Multiple Monitors

Then I started using two screens on the job. You know, it’s been very accommodating. Now I’m wishing I had one or two more at home. If you’re someone that spends a couple hours a week on your computer mainly for corresponding or paying bills, then having one monitor is probably enough.

If you spend any amount of time at home studying or writing or compiling any kind of media – like your family pictures, videos, and music – two monitors (or more) will not only save you time, it actually relieves tension on your eyeballs.

No, I don’t actually have any “facts” to back that eyeball statement, but from my own experience, I feel less tired using my two LCD screens at work then my one LCD at home. The advantages keep growing as I use them. Organizing research and pages are so much easier. And you get to move your head around diminishing that inevitable cursed kink in your neck or back.

As an editor, it’s been fantastic to have one screen keeping notes and one screen to do work on. There’s so much more space to work with. It’s like the difference between keeping your books and papers piled on a tiny little desk or having a nice big drafting table.

For businesses, having a couple screens or more can make your work speedier, more organized and accessible, and enable you to easily handle several projects at once. For CEOs and busy managers, supervisors, etc., the multitasking advantages will astound you. Your employees will literally sing halleluiah with indulgent utility and convenience.
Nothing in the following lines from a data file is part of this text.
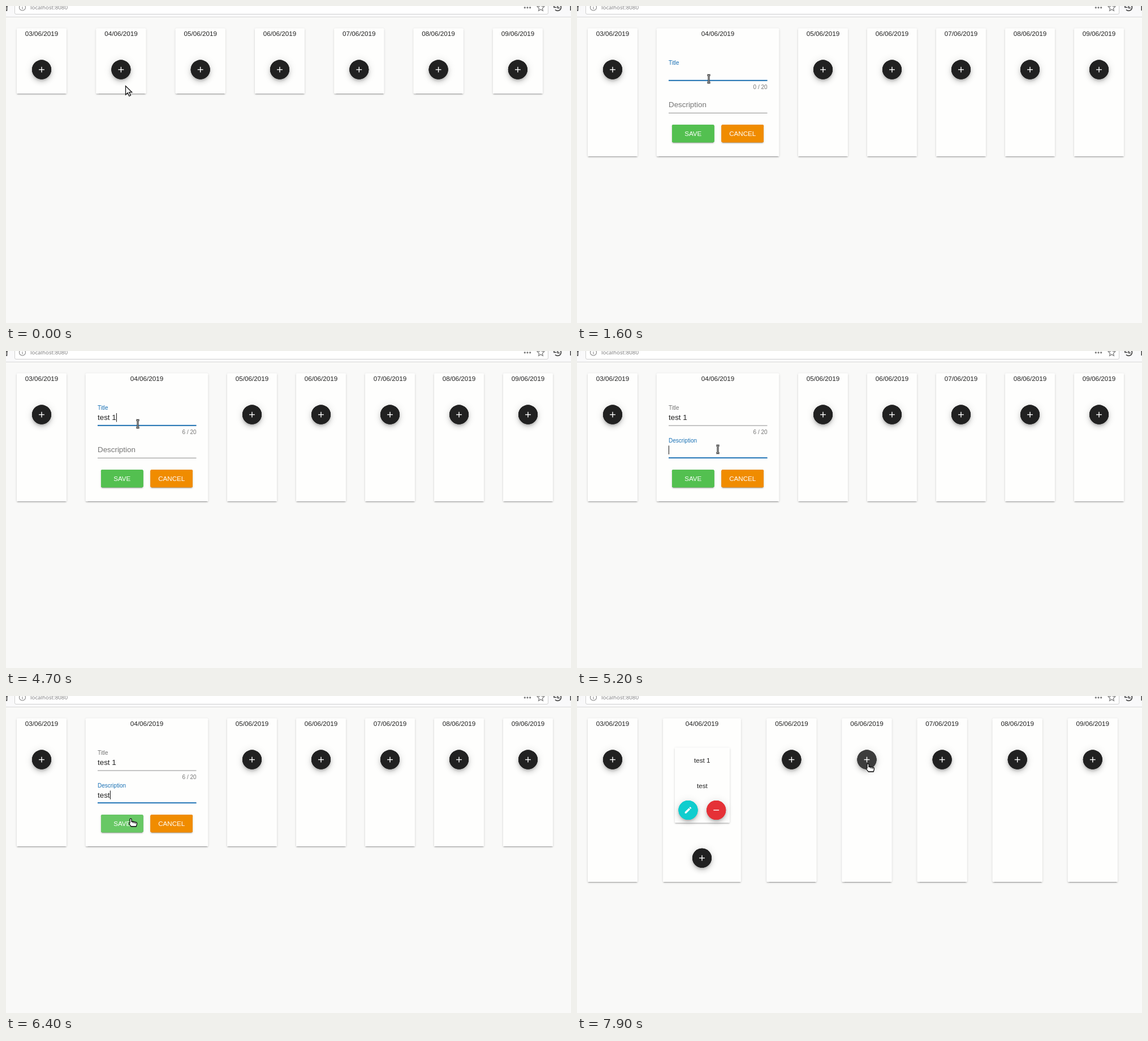
Animation, 999 px wide and 561 px high, one loop 8000 ms. Source, as an HTML page with a canvas:

```html
<!DOCTYPE html>
<html lang="en">
<head>
<meta charset="utf-8">
<title>Week planner</title>
<style>
  html, body { margin: 0; width: 100%; height: 100%; overflow: hidden; background: #f9f9f8; }
  canvas { display: block; }
</style>
</head>
<body>
<canvas id="stage" width="999" height="561"></canvas>
<script>
const ctx = document.getElementById('stage').getContext('2d');
const LOOP = 8000, STEP = 100;
const SANS = '"Liberation Sans", Arial, sans-serif';
const INK = 'rgba(0,0,0,.87)', MUTED = 'rgba(0,0,0,.54)', BLUE = '#1971b5';
const CARD_SHADOW = [[3, 1, -2, .2], [2, 2, 0, .14], [1, 5, 0, .12]];
const FAB_SHADOW = [[3, 5, -1, .2], [6, 10, 0, .14], [1, 18, 0, .12]];
const SCALE = .835;

// Bottom edge, centre and half width of the second card, centre and spacing of the rest
const LAYOUTS = {
  empty: { bottom: 155, wide: 203.4, half: 44, next: 343.7, gap: 140.3 },
  form: { bottom: 266, wide: 249, half: 108.2, next: 435, gap: 122 },
  saved: { bottom: 329, wide: 221, half: 68.8, next: 379.4, gap: 133.1 }
};

// Pointer path: time, x, y, shape
const POINTER = [
  [0, 211.5, 141.5, 'arrow'], [100, 212, 141, 'arrow'], [200, 212, 141, 'arrow'],
  [300, 207, 123, 'hand'], [400, 207, 126, 'hand'], [500, 207, 129, 'beam'],
  [800, 207, 129, 'beam'], [1300, 233, 129, 'beam'], [4700, 233, 129, 'beam'],
  [4900, 249, 174, 'beam'], [6100, 249, 174, 'beam'], [6200, 240, 192, 'arrow'],
  [6300, 224, 213, 'hand'], [6500, 217, 221, 'hand'], [6600, 217, 221, 'hand'],
  [6700, 217, 221, 'arrow'], [6800, 207, 237, 'arrow'], [7100, 207, 237, 'arrow'],
  [7200, 207, 238, 'arrow'], [7300, 207, 238, 'arrow'], [7400, 340, 161, 'arrow'],
  [7500, 340, 161, 'arrow'], [7600, 420, 140, 'arrow'], [7700, 500, 117, 'hand'],
  [7900, 514.5, 120, 'hand']
];

const TITLE = {
  label: 'Title', y: 122, focus: 1000, blur: 4900, hover: [500, 1000], caretOff: [[1600, 1900], [3700, 4300]],
  typed: [[1900, 't'], [2100, 'te'], [2400, 'tes'], [2700, 'test'], [4300, 'test 1']]
};
const DETAILS = {
  label: 'Description', y: 179.4, focus: 4900, blur: 6700, hover: [4800, 4900], caretOff: [[5500, 5700]],
  typed: [[5700, 't'], [5800, 'te'], [5900, 'tes'], [6000, 'test']]
};

const within = (t, [a, b]) => t >= a && t < b;
const lerp = (a, b, k) => a + (b - a) * k;
const easeOut = k => 1 - (1 - Math.min(1, Math.max(0, k))) ** 3;
const latest = (keys, t) => keys.filter(k => k[0] <= t).pop();

function text(str, x, y, size, color = INK, align = 'left', family = SANS) {
  ctx.font = `${size}px ${family}`;
  ctx.fillStyle = color;
  ctx.textAlign = align;
  ctx.fillText(str, x, y);
}

function rect(x, y, w, h, color) {
  ctx.fillStyle = color;
  ctx.fillRect(x, y, w, h);
}

function strokePath(d, color, width) {
  ctx.strokeStyle = color;
  ctx.lineWidth = width;
  ctx.stroke(new Path2D(d));
}

function raised(x, y, w, h, radius, color, shadows) {
  const fill = (inset, style) => {
    ctx.beginPath();
    ctx.roundRect(x + inset, y + inset, w - 2 * inset, h - 2 * inset, Math.max(0, radius - inset));
    ctx.fillStyle = style;
    ctx.fill();
  };
  for (const [dy, blur, spread, alpha] of shadows) {
    ctx.save();
    ctx.shadowColor = `rgba(0,0,0,${alpha})`;
    ctx.shadowOffsetY = dy * SCALE;
    ctx.shadowBlur = blur * SCALE;
    fill(-spread * SCALE, color);
    ctx.restore();
  }
  fill(0, color);
}

function fab(x, y, color, icon, hover) {
  raised(x - 17, y - 17, 34, 34, 17, color, FAB_SHADOW);
  if (hover) {
    ctx.beginPath();
    ctx.arc(x, y, 17, 0, 7);
    ctx.fillStyle = 'rgba(255,255,255,.12)';
    ctx.fill();
  }
  if (icon === 'edit') {
    ctx.save();
    ctx.translate(x - 7.7, y - 7.7);
    ctx.scale(.64, .64);
    ctx.fillStyle = '#fff';
    ctx.fill(new Path2D('M3 17.25V21h3.75L17.8 9.9l-3.7-3.7zM20.7 7c.4-.4.4-1 0-1.4l-2.3-2.3c-.4-.4-1-.4-1.4 0l-1.9 1.8 3.8 3.8z'));
    ctx.restore();
    return;
  }
  rect(x - 4.9, y - .7, 9.8, 1.4, '#fff');
  if (icon === 'add') rect(x - .7, y - 4.9, 1.4, 9.8, '#fff');
}

function button(label, x, color, hover) {
  raised(x, 210.3, 74.5, 31, 2, color, CARD_SHADOW);
  if (hover) rect(x, 210.3, 74.5, 31, 'rgba(255,255,255,.12)');
  text(label, x + 37.2, 230.4, 11.6, '#fff', 'center');
}

function field(f, t) {
  const left = 162, width = 174.5, base = f.y;
  const focused = within(t, [f.focus, f.blur]);
  const k = t < f.focus ? 0 : easeOut((t - f.focus + STEP) / 300);
  const lineY = base + 10;
  text(f.label, left, lerp(base, base - 17.8, k), lerp(13.36, 10, k), focused ? BLUE : MUTED);

  rect(left, lineY - .5, width, 1, within(t, f.hover) ? INK : 'rgba(0,0,0,.45)');
  if (focused) rect(left + width * (1 - k) / 2, lineY - 1.2, width * k, 1.9, BLUE);

  const key = latest(f.typed, t);
  const value = key ? key[1] : '';
  text(value, left, base + .2, 13.36);
  if (focused && !f.caretOff.some(span => within(t, span))) {
    rect(Math.round(left + ctx.measureText(value).width) - .1, base - 12, 1, 15.5, '#111');
  }
  return value;
}

function form(t) {
  const title = field(TITLE, t);
  text(`${title.length} / 20`, 336.6, 146.6, 10, MUTED, 'right');
  field(DETAILS, t);
  button('SAVE', 168, '#53c050', within(t, [6300, 6700]));
  button('CANCEL', 255.5, '#f08c00');
}

function savedItem() {
  raised(173, 91.5, 97, 132.8, 1.5, '#fefefd', CARD_SHADOW);
  text('test 1', 221.2, 117.6, 11.7, INK, 'center');
  text('test', 221.4, 162.6, 11.7, INK, 'center');
  fab(196.5, 202, '#10cdce', 'edit');
  fab(246.2, 202, '#e53137', 'remove');
  fab(221, 286.7, '#212121', 'add');
}

function cards(t) {
  const name = t < 500 ? 'empty' : t < 6700 ? 'form' : 'saved';
  const L = LAYOUTS[name];
  for (let i = 0; i < 7; i++) {
    const x = i === 0 ? 63 : i === 1 ? L.wide : L.next + (i - 2) * L.gap;
    const half = i === 1 ? L.half : 44;
    raised(x - half, 39.7, half * 2, L.bottom - 39.7, 1.5, '#fefefd', CARD_SHADOW);
    text(`0${i + 3}/06/2019`, x, 52.6, 11.7, INK, 'center');
    if (i !== 1 || name === 'empty') {
      const hover = i === 1 ? within(t, [300, 500]) : i === 3 && t >= 7700;
      fab(x, 112.6, '#212121', 'add', hover);
    }
  }
  if (name === 'form') form(t);
  if (name === 'saved') savedItem();
}

function toolbar() {
  rect(0, 0, 999, 19, '#f9f9fa');
  rect(0, 19, 999, 1, '#d9d9d9');
  ctx.beginPath();
  ctx.roundRect(15.5, -12, 943, 26.5, 2.5);
  ctx.fillStyle = '#fff';
  ctx.fill();
  ctx.strokeStyle = '#d0d0d0';
  ctx.lineWidth = 1;
  ctx.stroke();

  text('localhost:8080', 43, 6, 9.8, '#777', 'left', '"Open Sans", "Noto Sans", sans-serif');
  strokePath('M34.5 2.5a5.5 5.5 0 1 1-11 0a5.5 5.5 0 1 1 11 0M29 1.5v4M29-1v1.2', '#858585', 1.1);
  for (const x of [917.3, 922, 926.7]) {
    ctx.beginPath();
    ctx.arc(x, 2.8, 1.6, 0, 7);
    ctx.fillStyle = '#777';
    ctx.fill();
  }
  let star = '';
  for (let i = 0; i < 10; i++) {
    const r = i % 2 ? 3.1 : 6.6, a = Math.PI * (i / 5 - .5);
    star += `${i ? 'L' : 'M'}${945.5 + r * Math.cos(a)} ${3 + r * Math.sin(a)}`;
  }
  strokePath(star + 'z', '#858585', 1.3);
  strokePath('M970.5-1A6 6 0 1 1 971 6.5M975.5-1V3.5H979M969-2v4.5h4.5', '#444', 1.7);
  strokePath('M0 1H3M1.5 1V8H0M998.3 0V8', '#444', 1.6);
}

const SHAPES = {
  arrow: 'M0 0V15.6L3.7 12.2L6.3 18L8.9 16.8L6.3 11.2H11.2z',
  hand: 'M-1.5 .8Q0-1 1.5 .8V5.3L4 5L6.3 5.6L8.6 6.1Q11.5 6.4 11 9.5L9.8 13.8H.7L-2.8 9.5Q-3.2 7.4-1.5 7.8z',
  beam: 'M-2.7-6.8H-1.2L0-5.8L1.2-6.8H2.7M0-5.8V5.8M-2.7 6.8H-1.2L0 5.8L1.2 6.8H2.7'
};

function pointer(t) {
  const key = latest(POINTER, t);
  const next = POINTER[POINTER.indexOf(key) + 1] || key;
  const k = next === key ? 0 : (t - key[0]) / (next[0] - key[0]);
  const shape = key[3];
  ctx.save();
  ctx.translate(lerp(key[1], next[1], k), lerp(key[2], next[2], k));
  if (shape === 'beam') {
    strokePath(SHAPES.beam, '#111', 3);
    strokePath(SHAPES.beam, '#fff', .9);
  } else {
    ctx.fillStyle = '#fff';
    ctx.fill(new Path2D(SHAPES[shape]));
    strokePath(SHAPES[shape], '#111', 1.3);
    if (shape === 'hand') strokePath('M4 5.2V8M6.4 5.8V8.4M8.7 6.4V9M.7 14H9.8', '#111', 1.1);
  }
  ctx.restore();
}

function draw(now) {
  const t = Math.floor((now % LOOP) / STEP) * STEP;
  rect(0, 0, 999, 561, '#f9f9f8');
  toolbar();
  cards(t);
  pointer(t);
  requestAnimationFrame(draw);
}

let start;
requestAnimationFrame(function first(now) {
  start = now;
  draw(0);
});
</script>
</body>
</html>
```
For gamers, well, most of you already understand the awesome output of two or more screens. Imagine having four to six or more, all combining into one picture! Holy big picture, Batman!

Yeah, it’d be great to have, you say, but I’m no technogeek. Neither am I, but there are a couple different and mercifully easy approaches to take.

Depending on your PC system, you may be able to plug more than one monitor into the back if you already have more than one port. Your computer has settings in your control panel to add monitors once they are plugged in.

You will probably have to add ports to your PC, which is usually fairly simple and affordable to do. There are adapters, ExpressCards, docking stations, and video cards.

The adapter I’m familiar with uses your USB port to add one additional VGA port to your PC or laptop. This option is super simple and handy for all users.

For you laptop owners, there are ExpressCards or PCMCIA cards that add a port and can be expanded with additional cables for even more ports.

Docking stations are pretty simple, too. They can also have added functions, depending on the station. Stuff like audio connections for your stereo, Ethernet and USB ports, as well as the video ports you’re after.

For those who feel more confident in their technical abilities, you can physically add video cards to your PC box. You can find cards that have two or more added ports on them. These add to your existing VGA or DVI port.

If you want to go all out and get a display system, which would be the easiest, there are complete units that include two to eight screens with awesome software to manage these screens. For people who have a lot going on, like traders, busy corporates, gamers, stock brokers, internet gurus, etc., these systems are worth every penny.

I predict these kinds of setups will eventually replace or be integrated into our TV systems. They probably already are in some circles. I’m not in that circle, but I’m learning. And it isn’t as hard as I thought it would be.

The advantages of having more than one monitor makes sense to me now. Truthfully, I get tired of looking at my monitor. I’d much prefer a book or hard copy in my hands. I can’t wait until that invention hits the market. A book-like computer? Wouldn’t that be awesome?

Until then, having two screens is the closest I can get to having pages. Maybe I’ll even try three.